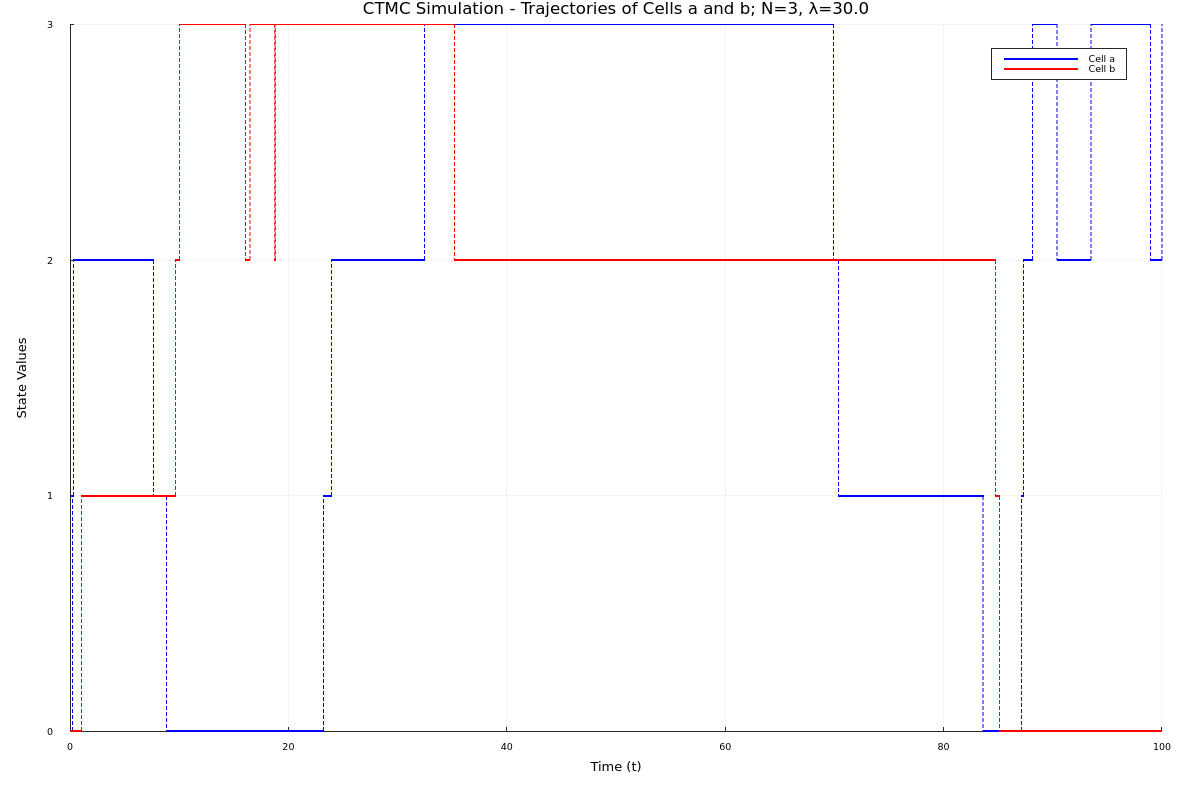
<!DOCTYPE html>
<html lang="en">
<head>
<meta charset="utf-8">
<title>CTMC Simulation</title>
<style>
:root {
  --paper: #ffffff;
  --ink: #000000;
  --axis: #24282c;
  --grid: #f3f3f3;
  --cell-a: #0000ff;
  --cell-b: #ff0000;
}
* { box-sizing: border-box; margin: 0; padding: 0; }
html, body { width: 1200px; height: 800px; overflow: hidden; background: var(--paper); }
.chart {
  position: relative;
  width: 1200px;
  height: 800px;
  color: var(--ink);
  font-family: "DejaVu Sans", sans-serif;
  font-size: 9.5px;
  line-height: 12px;
}
.plot { position: absolute; left: 0; top: 0; }
.title {
  position: absolute;
  left: 70px;
  top: -1px;
  width: 1092px;
  text-align: center;
  font-size: 16.6px;
  font-weight: 400;
  line-height: 20px;
  white-space: nowrap;
}
.x-ticks, .y-ticks { position: absolute; display: flex; justify-content: space-between; list-style: none; }
.x-ticks { left: 70px; top: 741px; width: 1092px; }
.x-ticks li { width: 0; display: flex; justify-content: center; }
.y-ticks { left: 30px; top: 25px; width: 23px; height: 707px; flex-direction: column; }
.y-ticks li { height: 0; display: flex; align-items: center; justify-content: flex-end; }
.x-label, .y-label { position: absolute; font-size: 13px; line-height: 16px; text-align: center; white-space: nowrap; }
.x-label { left: 70px; top: 759px; width: 1092px; }
.y-label { left: -78px; top: 370px; width: 200px; transform: rotate(-90deg); }
.legend {
  position: absolute;
  left: 990.5px;
  top: 48px;
  width: 136px;
  height: 32px;
  padding: 0 11px 0 12px;
  display: flex;
  flex-direction: column;
  justify-content: center;
  background: var(--paper);
  border: 1px solid var(--axis);
  list-style: none;
}
.legend li { display: flex; align-items: center; gap: 11px; height: 10.5px; line-height: 10px; white-space: nowrap; }
.swatch { width: 74px; height: 2px; flex: none; }
.swatch-a { background: var(--cell-a); }
.swatch-b { background: var(--cell-b); }
.grid { stroke: var(--grid); }
.axis { stroke: var(--axis); fill: none; }
.series { fill: none; }
.series-a { stroke: var(--cell-a); }
.series-b { stroke: var(--cell-b); }
.hold { stroke-width: 2; }
.jump { stroke-width: 1; stroke-dasharray: 4 2; }
</style>
</head>
<body>
<main class="chart">
  <svg class="plot" width="1200" height="800" viewBox="0 0 1200 800" role="img" aria-label="Step trajectories of cells a and b over time">
    <defs>
      <clipPath id="plot-area"><rect x="70" y="24" width="1093" height="708"/></clipPath>
    </defs>
    <path class="grid" d="M288.5 24V731M506.5 24V731M725.5 24V731M943.5 24V731M1161.5 24V731M70 24.5H1162M70 260.5H1162M70 495.5H1162"/>
    <path class="axis" d="M70.5 24V731.5H1162M70 24.5H74M70 260.5H74M70 495.5H74M288.5 731V727M506.5 731V727M725.5 731V727M943.5 731V727M1161.5 731V727"/>
    <g clip-path="url(#plot-area)">
      <g class="series series-a">
        <path class="hold" d="M70 731H72M71 496H74M73 260H154M153 496H167M167 731H324M323 496H332M331 260H425M424 24H834M833 260H838M838 496H984M983 731H1022M1021 496H1024M1023 260H1033M1032 24H1057M1057 260H1091M1091 24H1151M1150 260H1162"/>
        <path class="jump" d="M72.5 731V496M73.5 496V260M153.5 260V496M166.5 496V731M323.5 731V496M331.5 496V260M424.5 260V24M833.5 24V260M838.5 260V496M983 496V731M1021.5 731V496M1023.5 496V260M1032.5 260V24M1057 24V260M1091 260V24M1150.5 24V260M1162 260V24"/>
      </g>
      <g class="series series-b">
        <path class="hold" d="M70 731H82M81 496H176M175 260H180M179 24H246M245 260H250M250 24H455M274 260H276M454 260H996M995 496H1000M999 731H1162"/>
        <path class="jump" d="M81.5 731V496M175.5 496V260M179.5 260V24M245.5 24V260M250 260V24M274.8 24V260M275.3 260V24M454.5 24V260M995.5 260V496M999.5 496V731"/>
      </g>
    </g>
  </svg>

  <h1 class="title">CTMC Simulation - Trajectories of Cells a and b; N=3, λ=30.0</h1>

  <ol class="y-ticks"><li>3</li><li>2</li><li>1</li><li>0</li></ol>
  <p class="y-label">State Values</p>

  <ol class="x-ticks"><li>0</li><li>20</li><li>40</li><li>60</li><li>80</li><li>100</li></ol>
  <p class="x-label">Time (t)</p>

  <ul class="legend">
    <li><span class="swatch swatch-a"></span>Cell a</li>
    <li><span class="swatch swatch-b"></span>Cell b</li>
  </ul>
</main>
</body>
</html>
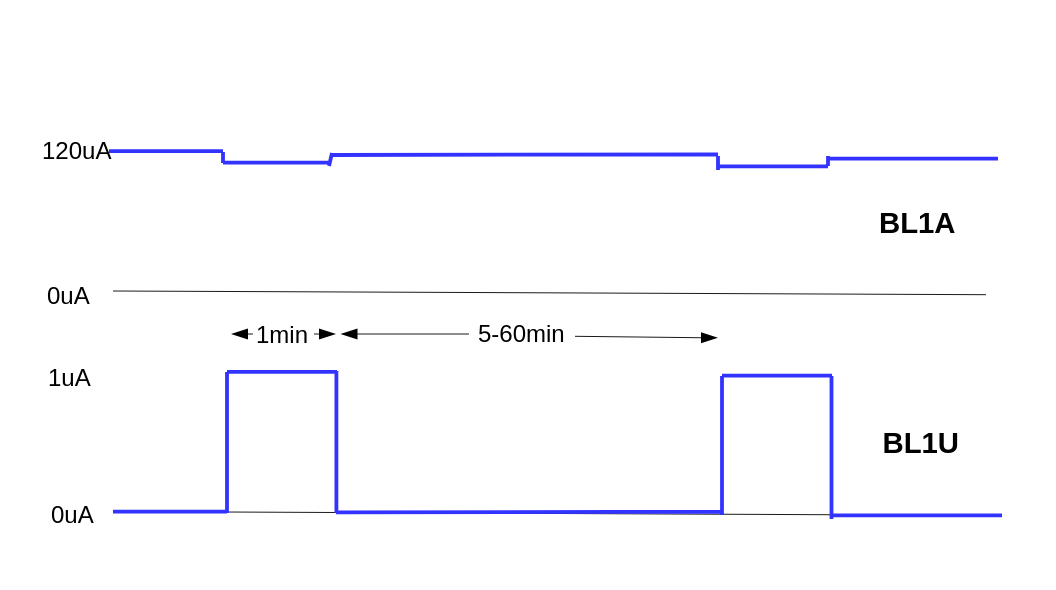
<!DOCTYPE html>
<html lang="en">
<head>
<meta charset="utf-8">
<title>BL1A and BL1U current timing</title>
<style>
:root { --paper: #fff; --ink: #000; --signal: #3333ff; }
* { box-sizing: border-box; }
html, body { margin: 0; background: var(--paper); }
.timing {
  position: relative; width: 1056px; height: 590px; overflow: hidden;
  background: var(--paper); color: var(--ink);
  font-family: "Liberation Sans", Arial, sans-serif;
}
.traces { position: absolute; inset: 0; display: block; }
.signal { fill: none; stroke: var(--signal); stroke-width: 3.8; }
.axis, .span { fill: none; stroke: var(--ink); stroke-width: 0.9; }
.head { fill: var(--ink); }
.label {
  position: absolute; margin: 0; white-space: nowrap;
  font-size: 24px; line-height: 28px; font-weight: 400;
}
.channel { font-size: 29.3px; line-height: 34px; font-weight: 700; }
.a-high { left: 42px; top: 137px; }
.a-zero { left: 47px; top: 282px; }
.u-high { left: 48px; top: 364px; }
.u-zero { left: 51px; top: 501px; }
.pulse { left: 256px; top: 321px; }
.pause { left: 478px; top: 320px; }
.name-a { left: 879px; top: 206px; }
.name-u { left: 882.5px; top: 426px; }
</style>
</head>
<body>
<main class="timing">
  <svg class="traces" width="1056" height="590" viewBox="0 0 1056 590" aria-hidden="true">
    <defs>
      <path id="arrow-left" class="head" d="M0 0 17 -5.5V5.5Z"/>
      <path id="arrow-right" class="head" d="M0 0 -17 -5.5V5.5Z"/>
    </defs>
    <g class="axes">
      <line class="axis" x1="113" y1="291" x2="986" y2="294.7"/>
      <line class="axis" x1="113" y1="511.5" x2="1001" y2="515.5"/>
    </g>
    <g class="trace-a">
      <path class="signal" d="M109 151.2H223M223 152V163M223 162.6H331M329 166 332 153M331 155 718 154.3M718 156V170M718 166.3H828M828 166V156M828 158.7H998"/>
    </g>
    <g class="trace-u">
      <path class="signal" d="M113 511.6H227M227 513V372M227 371.8H337M336.4 371V513M336 512.4 722 511.6M722 515V376M722 375.7H832M831.5 376V519M831 515.4H1002"/>
    </g>
    <g class="spans">
      <path class="span" d="M240 334H253M314 334H325M350 334H469M575 336.3 707 337.8"/>
      <use href="#arrow-left" x="231" y="334"/>
      <use href="#arrow-right" x="336" y="334"/>
      <use href="#arrow-left" x="340.5" y="334"/>
      <use href="#arrow-right" x="718" y="337.8"/>
    </g>
  </svg>
  <p class="label a-high">120uA</p>
  <p class="label a-zero">0uA</p>
  <p class="label u-high">1uA</p>
  <p class="label u-zero">0uA</p>
  <p class="label pulse">1min</p>
  <p class="label pause">5-60min</p>
  <h2 class="label channel name-a">BL1A</h2>
  <h2 class="label channel name-u">BL1U</h2>
</main>
</body>
</html>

######

**WORK TO BE COMPLETED:** The answer must consist of the entries above, reproduced word for word, without any pictures.

**SOLUTION TO THIS PROBLEM:**
<!DOCTYPE html>
<html lang="en">
<head>
<meta charset="utf-8">
<title>CTMC Simulation</title>
<style>
:root {
  --paper: #ffffff;
  --ink: #000000;
  --axis: #24282c;
  --grid: #f3f3f3;
  --cell-a: #0000ff;
  --cell-b: #ff0000;
}
* { box-sizing: border-box; margin: 0; padding: 0; }
html, body { width: 1200px; height: 800px; overflow: hidden; background: var(--paper); }
.chart {
  position: relative;
  width: 1200px;
  height: 800px;
  color: var(--ink);
  font-family: "DejaVu Sans", sans-serif;
  font-size: 9.5px;
  line-height: 12px;
}
.plot { position: absolute; left: 0; top: 0; }
.title {
  position: absolute;
  left: 70px;
  top: -1px;
  width: 1092px;
  text-align: center;
  font-size: 16.6px;
  font-weight: 400;
  line-height: 20px;
  white-space: nowrap;
}
.x-ticks, .y-ticks { position: absolute; display: flex; justify-content: space-between; list-style: none; }
.x-ticks { left: 70px; top: 741px; width: 1092px; }
.x-ticks li { width: 0; display: flex; justify-content: center; }
.y-ticks { left: 30px; top: 25px; width: 23px; height: 707px; flex-direction: column; }
.y-ticks li { height: 0; display: flex; align-items: center; justify-content: flex-end; }
.x-label, .y-label { position: absolute; font-size: 13px; line-height: 16px; text-align: center; white-space: nowrap; }
.x-label { left: 70px; top: 759px; width: 1092px; }
.y-label { left: -78px; top: 370px; width: 200px; transform: rotate(-90deg); }
.legend {
  position: absolute;
  left: 990.5px;
  top: 48px;
  width: 136px;
  height: 32px;
  padding: 0 11px 0 12px;
  display: flex;
  flex-direction: column;
  justify-content: center;
  background: var(--paper);
  border: 1px solid var(--axis);
  list-style: none;
}
.legend li { display: flex; align-items: center; gap: 11px; height: 10.5px; line-height: 10px; white-space: nowrap; }
.swatch { width: 74px; height: 2px; flex: none; }
.swatch-a { background: var(--cell-a); }
.swatch-b { background: var(--cell-b); }
.grid { stroke: var(--grid); }
.axis { stroke: var(--axis); fill: none; }
.series { fill: none; }
.series-a { stroke: var(--cell-a); }
.series-b { stroke: var(--cell-b); }
.hold { stroke-width: 2; }
.jump { stroke-width: 1; stroke-dasharray: 4 2; }
</style>
</head>
<body>
<main class="chart">
  <svg class="plot" width="1200" height="800" viewBox="0 0 1200 800" role="img" aria-label="Step trajectories of cells a and b over time">
    <defs>
      <clipPath id="plot-area"><rect x="70" y="24" width="1093" height="708"/></clipPath>
    </defs>
    <path class="grid" d="M288.5 24V731M506.5 24V731M725.5 24V731M943.5 24V731M1161.5 24V731M70 24.5H1162M70 260.5H1162M70 495.5H1162"/>
    <path class="axis" d="M70.5 24V731.5H1162M70 24.5H74M70 260.5H74M70 495.5H74M288.5 731V727M506.5 731V727M725.5 731V727M943.5 731V727M1161.5 731V727"/>
    <g clip-path="url(#plot-area)">
      <g class="series series-a">
        <path class="hold" d="M70 731H72M71 496H74M73 260H154M153 496H167M167 731H324M323 496H332M331 260H425M424 24H834M833 260H838M838 496H984M983 731H1022M1021 496H1024M1023 260H1033M1032 24H1057M1057 260H1091M1091 24H1151M1150 260H1162"/>
        <path class="jump" d="M72.5 731V496M73.5 496V260M153.5 260V496M166.5 496V731M323.5 731V496M331.5 496V260M424.5 260V24M833.5 24V260M838.5 260V496M983 496V731M1021.5 731V496M1023.5 496V260M1032.5 260V24M1057 24V260M1091 260V24M1150.5 24V260M1162 260V24"/>
      </g>
      <g class="series series-b">
        <path class="hold" d="M70 731H82M81 496H176M175 260H180M179 24H246M245 260H250M250 24H455M274 260H276M454 260H996M995 496H1000M999 731H1162"/>
        <path class="jump" d="M81.5 731V496M175.5 496V260M179.5 260V24M245.5 24V260M250 260V24M274.8 24V260M275.3 260V24M454.5 24V260M995.5 260V496M999.5 496V731"/>
      </g>
    </g>
  </svg>

  <h1 class="title">CTMC Simulation - Trajectories of Cells a and b; N=3, λ=30.0</h1>

  <ol class="y-ticks"><li>3</li><li>2</li><li>1</li><li>0</li></ol>
  <p class="y-label">State Values</p>

  <ol class="x-ticks"><li>0</li><li>20</li><li>40</li><li>60</li><li>80</li><li>100</li></ol>
  <p class="x-label">Time (t)</p>

  <ul class="legend">
    <li><span class="swatch swatch-a"></span>Cell a</li>
    <li><span class="swatch swatch-b"></span>Cell b</li>
  </ul>
</main>
</body>
</html>
<!DOCTYPE html>
<html lang="en">
<head>
<meta charset="utf-8">
<title>BL1A and BL1U current timing</title>
<style>
:root { --paper: #fff; --ink: #000; --signal: #3333ff; }
* { box-sizing: border-box; }
html, body { margin: 0; background: var(--paper); }
.timing {
  position: relative; width: 1056px; height: 590px; overflow: hidden;
  background: var(--paper); color: var(--ink);
  font-family: "Liberation Sans", Arial, sans-serif;
}
.traces { position: absolute; inset: 0; display: block; }
.signal { fill: none; stroke: var(--signal); stroke-width: 3.8; }
.axis, .span { fill: none; stroke: var(--ink); stroke-width: 0.9; }
.head { fill: var(--ink); }
.label {
  position: absolute; margin: 0; white-space: nowrap;
  font-size: 24px; line-height: 28px; font-weight: 400;
}
.channel { font-size: 29.3px; line-height: 34px; font-weight: 700; }
.a-high { left: 42px; top: 137px; }
.a-zero { left: 47px; top: 282px; }
.u-high { left: 48px; top: 364px; }
.u-zero { left: 51px; top: 501px; }
.pulse { left: 256px; top: 321px; }
.pause { left: 478px; top: 320px; }
.name-a { left: 879px; top: 206px; }
.name-u { left: 882.5px; top: 426px; }
</style>
</head>
<body>
<main class="timing">
  <svg class="traces" width="1056" height="590" viewBox="0 0 1056 590" aria-hidden="true">
    <defs>
      <path id="arrow-left" class="head" d="M0 0 17 -5.5V5.5Z"/>
      <path id="arrow-right" class="head" d="M0 0 -17 -5.5V5.5Z"/>
    </defs>
    <g class="axes">
      <line class="axis" x1="113" y1="291" x2="986" y2="294.7"/>
      <line class="axis" x1="113" y1="511.5" x2="1001" y2="515.5"/>
    </g>
    <g class="trace-a">
      <path class="signal" d="M109 151.2H223M223 152V163M223 162.6H331M329 166 332 153M331 155 718 154.3M718 156V170M718 166.3H828M828 166V156M828 158.7H998"/>
    </g>
    <g class="trace-u">
      <path class="signal" d="M113 511.6H227M227 513V372M227 371.8H337M336.4 371V513M336 512.4 722 511.6M722 515V376M722 375.7H832M831.5 376V519M831 515.4H1002"/>
    </g>
    <g class="spans">
      <path class="span" d="M240 334H253M314 334H325M350 334H469M575 336.3 707 337.8"/>
      <use href="#arrow-left" x="231" y="334"/>
      <use href="#arrow-right" x="336" y="334"/>
      <use href="#arrow-left" x="340.5" y="334"/>
      <use href="#arrow-right" x="718" y="337.8"/>
    </g>
  </svg>
  <p class="label a-high">120uA</p>
  <p class="label a-zero">0uA</p>
  <p class="label u-high">1uA</p>
  <p class="label u-zero">0uA</p>
  <p class="label pulse">1min</p>
  <p class="label pause">5-60min</p>
  <h2 class="label channel name-a">BL1A</h2>
  <h2 class="label channel name-u">BL1U</h2>
</main>
</body>
</html>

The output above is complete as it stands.